National World War II Museum (945 Magazine St.)
Housed on a six-acre campus with five soaring pavilions, the country’s official World War II Museum tells the story of the globe-spanning war that changed the world through the experiences of the men and women who lived through it. Expect to spend more than one day exploring its vast exhibits, which becoming a member allows you to do.
Contemporary Arts Center (900 Camp St.)
The CAC is a hub of creative activity, from large-scale visual art exhibitions to music, dance, and theatre performances. The first Saturday in August, it also serves as ground zero for the Arts District’s annual White Linen Night, when it hosts a lively after party. Free admission to that hot-ticket event is included with a membership.
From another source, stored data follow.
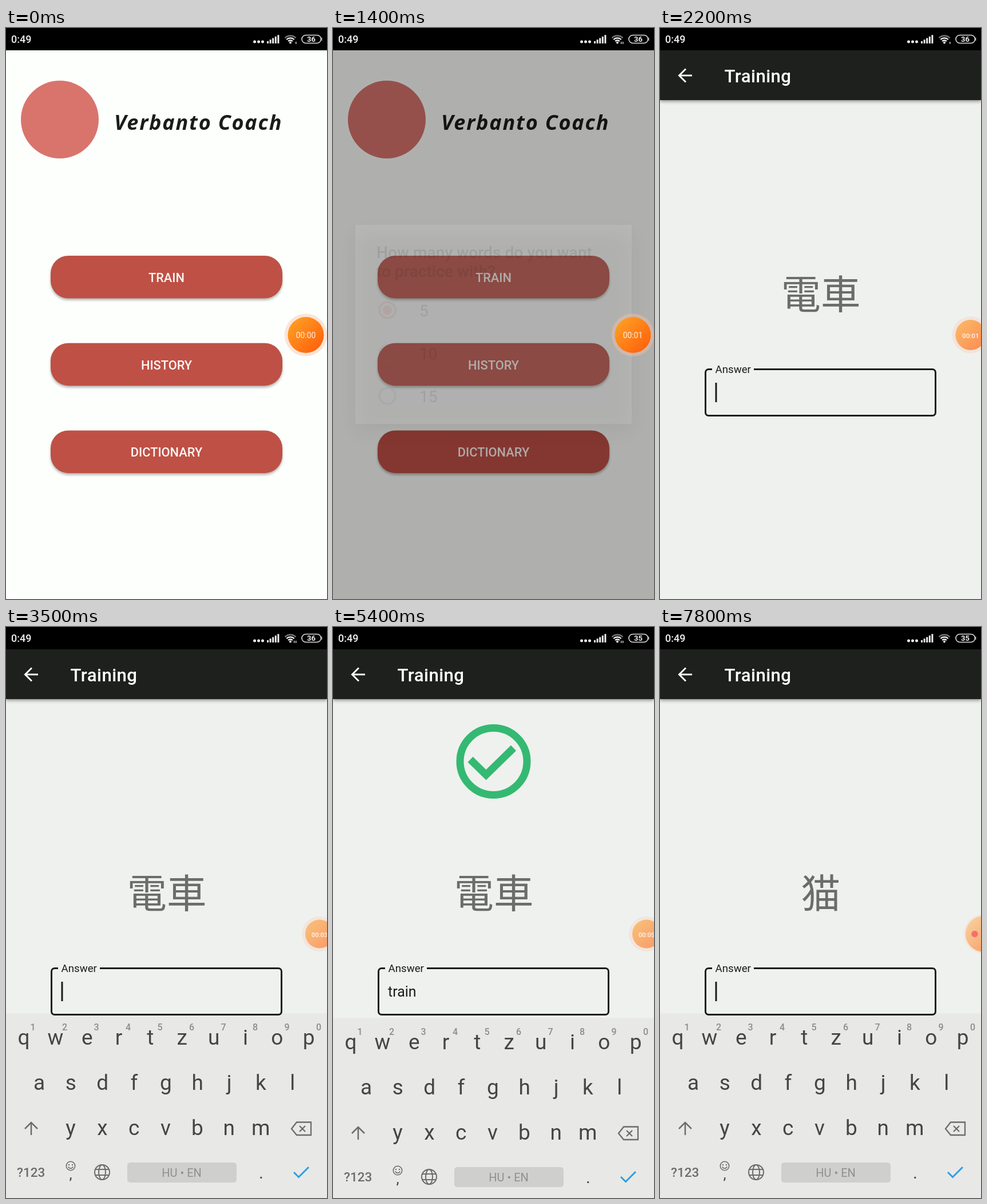
Animation, 561 px wide and 998 px high, one loop 8000 ms. Source, as an HTML page with a canvas:

```html
<!DOCTYPE html>
<html lang="ja">
<head>
<meta charset="utf-8">
<style>
html, body { margin: 0; width: 561px; height: 998px; overflow: hidden; background: #fdfffc; }
canvas { display: block; }
</style>
</head>
<body>
<canvas id="stage" width="561" height="998"></canvas>
<script>
const W = 561, H = 998, LOOP = 8000;
const RED = '#bf5045', INK = '#1a1c1a', GREY = '#6b6d6b';
const c = document.getElementById('stage').getContext('2d');

const span = (t, a, b) => Math.min(1, Math.max(0, (t - a) / (b - a)));
const ease = p => 1 - (1 - p) ** 3;
const mix = (a, b, p) => a + (b - a) * p;
const within = (t, ...ranges) => ranges.some(([a, b]) => t >= a && t < b);

function rect(x, y, w, h, color) {
  c.fillStyle = color;
  c.fillRect(x, y, w, h);
}
function box(x, y, w, h, r, color) {
  c.beginPath();
  c.roundRect(x, y, w, h, r);
  c.fillStyle = color;
  c.fill();
}
function disc(x, y, r, color) {
  c.beginPath();
  c.arc(x, y, r, 0, 7);
  c.fillStyle = color;
  c.fill();
}
function ring(x, y, r, width, color) {
  c.beginPath();
  c.arc(x, y, r, 0, 7);
  c.lineWidth = width;
  c.strokeStyle = color;
  c.stroke();
}
function line(points, width, color, closed) {
  c.beginPath();
  for (let i = 0; i < points.length; i += 2) c.lineTo(points[i], points[i + 1]);
  if (closed) c.closePath();
  c.lineWidth = width;
  c.strokeStyle = color;
  c.stroke();
}
function text(s, x, y, size, color, { weight = 400, align = 'left', family = 'Roboto', gap = 0 } = {}) {
  c.font = `${weight} ${size}px ${family}, sans-serif`;
  c.letterSpacing = gap + 'px';
  c.textAlign = align;
  c.fillStyle = color;
  c.fillText(s, x, y);
}
function shadow(blur, dy, alpha) {
  c.shadowBlur = blur;
  c.shadowOffsetY = dy;
  c.shadowColor = `rgba(0,0,0,${alpha})`;
}
function layer(draw) {
  c.save();
  draw();
  c.restore();
}

function statusBar(t) {
  rect(0, 0, W, 39, '#000');
  text('0:49', 9, 26, 18, '#eee', { weight: 500 });
  for (let i = 0; i < 3; i++) disc(434.5 + i * 7, 24, 2.5, '#eee');
  for (let i = 0; i < 5; i++) {
    const h = 4 + i * 2.7;
    rect(456 + i * 4.6, 27 - h, 3, h, '#eee');
  }
  for (const [r, color] of [[13.5, '#777'], [9.5, '#eee'], [5.5, '#eee']]) {
    c.beginPath();
    c.arc(497, 27, r, -2.35, -0.79);
    c.lineWidth = 2.4;
    c.strokeStyle = color;
    c.stroke();
  }
  disc(497, 25.5, 2, '#eee');
  const arrows = t >= 7600 ? 0 : within(t, [0, 400], [2100, 2900]) ? 1 : 2;
  for (let i = 0; i < arrows; i++) rect(506 - i * 3, 24, 1.5, 4, '#ccc');
  c.beginPath();
  c.roundRect(517, 12.5, 33.5, 14, 7);
  c.lineWidth = 1.6;
  c.strokeStyle = '#ddd';
  c.stroke();
  rect(551, 17, 1.5, 5, '#aaa');
  text(t < 4500 ? '36' : '35', 533.5, 24, 13, '#eee', { weight: 700, align: 'center' });
}

function menu(t) {
  rect(0, 39, W, H, '#fdfffc');
  disc(94, 160, 68, '#d9746c');
  text('Verbanto Coach', 189, 178, 36, INK, { weight: 'italic 700', family: '"Open Sans"', gap: 1.8 });
  ['TRAIN', 'HISTORY', 'DICTIONARY'].forEach((label, i) => {
    const y = 398 + i * 152.7;
    layer(() => {
      shadow(4, 3, 0.3);
      box(78, y, 405, 74.5, 31, RED);
    });
    if (!i && within(t, [100, 600])) layer(() => {
      c.beginPath();
      c.roundRect(78, y, 405, 74.5, 31);
      c.clip();
      disc(280, 435, mix(50, 240, span(t, 100, 400)), 'rgba(255,255,255,.2)');
    });
    text(label, 280.5, y + 46, 21.8, '#fbf6f4', { weight: 500, align: 'center' });
  });
}

function dialog(t) {
  const shown = t < 1000 ? span(t, 300, 600) : 1 - span(t, 1150, 1430);
  const dim = 0.53 * (t < 1000 ? span(t, 300, 650) : 1 - span(t, 1150, 1750));
  rect(0, 39, W, H, `rgba(0,0,0,${dim})`);
  if (!shown) return;
  layer(() => {
    c.globalAlpha = shown;
    if (t < 1000) {
      const s = mix(0.92, 1, ease(shown));
      c.translate(280.5, 518);
      c.scale(s, s);
      c.translate(-280.5, -518);
    }
    layer(() => {
      shadow(34, 14, 0.45);
      box(39, 344, 483, 348, 3, '#fdfffc');
    });
    text('How many words do you want', 76, 402, 28.2, INK, { weight: 500 });
    text('to practice with?', 76, 435, 28.2, INK, { weight: 500 });
    [5, 10, 15].forEach((n, i) => {
      const y = 493 + i * 75;
      ring(95, y, 14, 3.2, i ? '#727472' : RED);
      if (!i) disc(95, y, 8, RED);
      text(n, 151, y + 11, 28, INK);
    });
  });
}

function question(word, answer, cursor, tick) {
  if (tick) layer(() => {
    c.globalAlpha = tick;
    ring(280.5, 235, 58.5, 13, '#34b972');
    line([240, 231.5, 267.5, 258.5, 315.5, 211.5], 13, '#34b972');
  });
  text(word, 281, 490.5, 69.5, GREY, { align: 'center', family: '"Noto Sans CJK JP"' });
  c.beginPath();
  c.moveTo(164, 596.5);
  c.lineTo(476, 596.5);
  c.arcTo(481.5, 596.5, 481.5, 602, 5.5);
  c.arcTo(481.5, 677.5, 476, 677.5, 5.5);
  c.arcTo(79.5, 677.5, 79.5, 672, 5.5);
  c.arcTo(79.5, 596.5, 85, 596.5, 5.5);
  c.lineTo(91, 596.5);
  c.lineWidth = 3;
  c.strokeStyle = INK;
  c.stroke();
  text('Answer', 96.5, 603, 18.7, INK);
  text(answer, 96, 646, 25, INK);
  if (cursor) rect(96.5 + c.measureText(answer).width, 620, 3, 34, INK);
}

const rows = [['qwertzuiop', 31, 730], ['asdfghjkl', 58, 809], ['yxcvbnm', 113, 888]];
const KEY_GAP = 55.35;

function keyboard(dy) {
  layer(() => {
    c.translate(0, dy);
    rect(0, 675.5, W, H, '#e8e9e6');
    for (const [keys, x, y] of rows)
      [...keys].forEach((k, i) => text(k, x + i * KEY_GAP, y, 37, '#444644', { align: 'center' }));
    [...'1234567890'].forEach((d, i) =>
      text(d, 47 + i * 55.5, 705, 16, '#8b8d8b', { weight: 500, align: 'center' }));
    line([44, 888, 44, 867], 2.5, GREY);
    line([33, 877, 44, 866, 55, 877], 2.5, GREY);
    line([499, 877, 508, 865.5, 533, 865.5, 533, 888, 508, 888], 2.3, GREY, true);
    line([513, 872, 523, 882], 2.3, GREY);
    line([523, 872, 513, 882], 2.3, GREY);
    text('?123', 19, 961, 22.5, GREY, { weight: 500 });
    ring(113, 942, 7.7, 1.6, GREY);
    disc(110, 940, 1.2, GREY);
    disc(116, 940, 1.2, GREY);
    c.beginPath();
    c.arc(113, 942, 4.3, 0.3, 2.84);
    c.stroke();
    text(',', 113, 965, 26, '#444644', { align: 'center' });
    ring(168, 953, 13, 2, GREY);
    c.beginPath();
    c.ellipse(168, 953, 6, 13, 0, 0, 7);
    c.stroke();
    line([156, 948, 180, 948], 2, GREY);
    line([156, 958, 180, 958], 2, GREY);
    box(212, 936, 191, 35, 5, '#cfd0ce');
    text('HU • EN', 307, 960.5, 20, '#8f918f', { align: 'center' });
    text('.', 446, 964, 30, '#444644', { align: 'center' });
    line([503, 953, 511.5, 961.5, 529, 944], 3, '#2b9fe3');
  });
}

function keyPopup(k) {
  const [keys, x0, y] = rows.find(r => r[0].includes(k));
  const x = x0 + keys.indexOf(k) * KEY_GAP;
  layer(() => {
    shadow(4, 1, 0.25);
    box(x - 32, y - 146, 64, 171, 8, '#f8f9f7');
  });
  text(k, x, y - 88, 46, '#333533', { align: 'center' });
}

function training(t) {
  rect(0, 39, W, H, '#eff1ee');
  layer(() => {
    shadow(6, 2, 0.45);
    rect(0, 39, W, 87, '#1e201e');
  });
  line([33, 83, 56, 83], 2.9, '#fff');
  line([45, 71.5, 33.5, 83, 45, 94.5], 2.9, '#fff');
  text('Training', 112.5, 95, 31.2, '#fff', { weight: 500, gap: 0.4 });

  const lowered = 8 * (span(t, 5100, 5300) - span(t, 7500, 7700));
  const rise = ease(span(t, 2700, 3200));
  if (rise) keyboard(mix(323, 0, rise) + lowered);

  const word = 'train';
  const typed = t < 4100 ? 0 : Math.min(5, 1 + Math.floor((t - 4100) / 200));
  const slide = W * ease(span(t, 6650, 6900));
  if (slide < W) layer(() => {
    c.translate(-slide, 0);
    const cursor = within(t, [0, 2600], [3500, 5200], [5800, 6300]);
    question('電車', word.slice(0, typed), cursor, span(t, 5100, 5300));
  });
  if (slide) layer(() => {
    c.translate(W - slide, 0);
    question('猫', '', !within(t, [7200, 7600]), 0);
  });
  if (within(t, [3900, 4900])) keyPopup(word[Math.floor((t - 3900) / 200)]);
}

function bubble(t) {
  const p = ease(span(t, 2000, 2500)), tuck = span(t, 5700, 5900);
  const x = mix(mix(524, 548, p), 565, tuck), y = 536.5;
  const r = mix(mix(31.5, 25, p), 31, tuck);
  layer(() => {
    c.globalAlpha = mix(1, 0.55, p);
    disc(x, y, r + mix(5.8, 3, tuck), 'rgba(250,190,165,.42)');
    const g = c.createLinearGradient(x - r * 0.7, y - r * 0.7, x + r * 0.7, y + r * 0.7);
    g.addColorStop(0, tuck ? '#fdb75c' : '#ff9a22');
    g.addColorStop(1, '#ff650e');
    disc(x, y, r, g);
  });
  if (tuck) return disc(x - 15, y, 5.8, '#f5706c');
  const sec = Math.max(0, Math.floor((t - 260) / 980));
  text('00:0' + sec, x, y + 5, mix(13.8, 11, p), 'rgba(255,255,255,.88)',
    { align: 'center', weight: p ? 500 : 400 });
}

function draw(t) {
  const enter = ease(span(t, 1550, 2000));
  if (enter < 1) layer(() => {
    c.translate(-W * 0.25 * enter, 0);
    menu(t);
    c.translate(W * 0.25 * enter, 0);
    dialog(t);
  });
  if (enter) layer(() => {
    c.translate(W * (1 - enter), 0);
    training(t);
  });
  statusBar(t);
  bubble(t);
}

function frame() {
  draw(Math.floor(performance.now() % LOOP / 100) * 100);
  requestAnimationFrame(frame);
}
frame();
</script>
</body>
</html>
```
Ogden Museum of Contemporary Art (925 Camp St.)
Just across the street from the CAC, the Ogden boasts the largest collection of Southern art in the country, ranging from traditional folk art to cutting edge contemporary art and photography. Membership fees are discounted during August, and include free admission to live Ogden After Hours concerts every Thursday.
New Orleans Pharmacy Museum (514 Chartres St.)
Built in 1823 for Louis Dufilho, America’s first licensed pharmacy, this unique museum gives visitors a glimpse into oft-questionable medical practices in 19th century New Orleans, when opium was as common as aspirin and voodoo potions shared shelf space with patent medicines. Memberships include free admission to special programs.
New Orleans Museum of Art (City Park)
The city’s oldest fine arts museum dates first opened in 1911 and houses extensive collections of art from around the world. Set on a beautiful outdoor campus in City Park, NOMA is also home to the five-acre Sydney and Walda Bestoff Sculpture Garden. Memberships include members-only preview receptions and special events.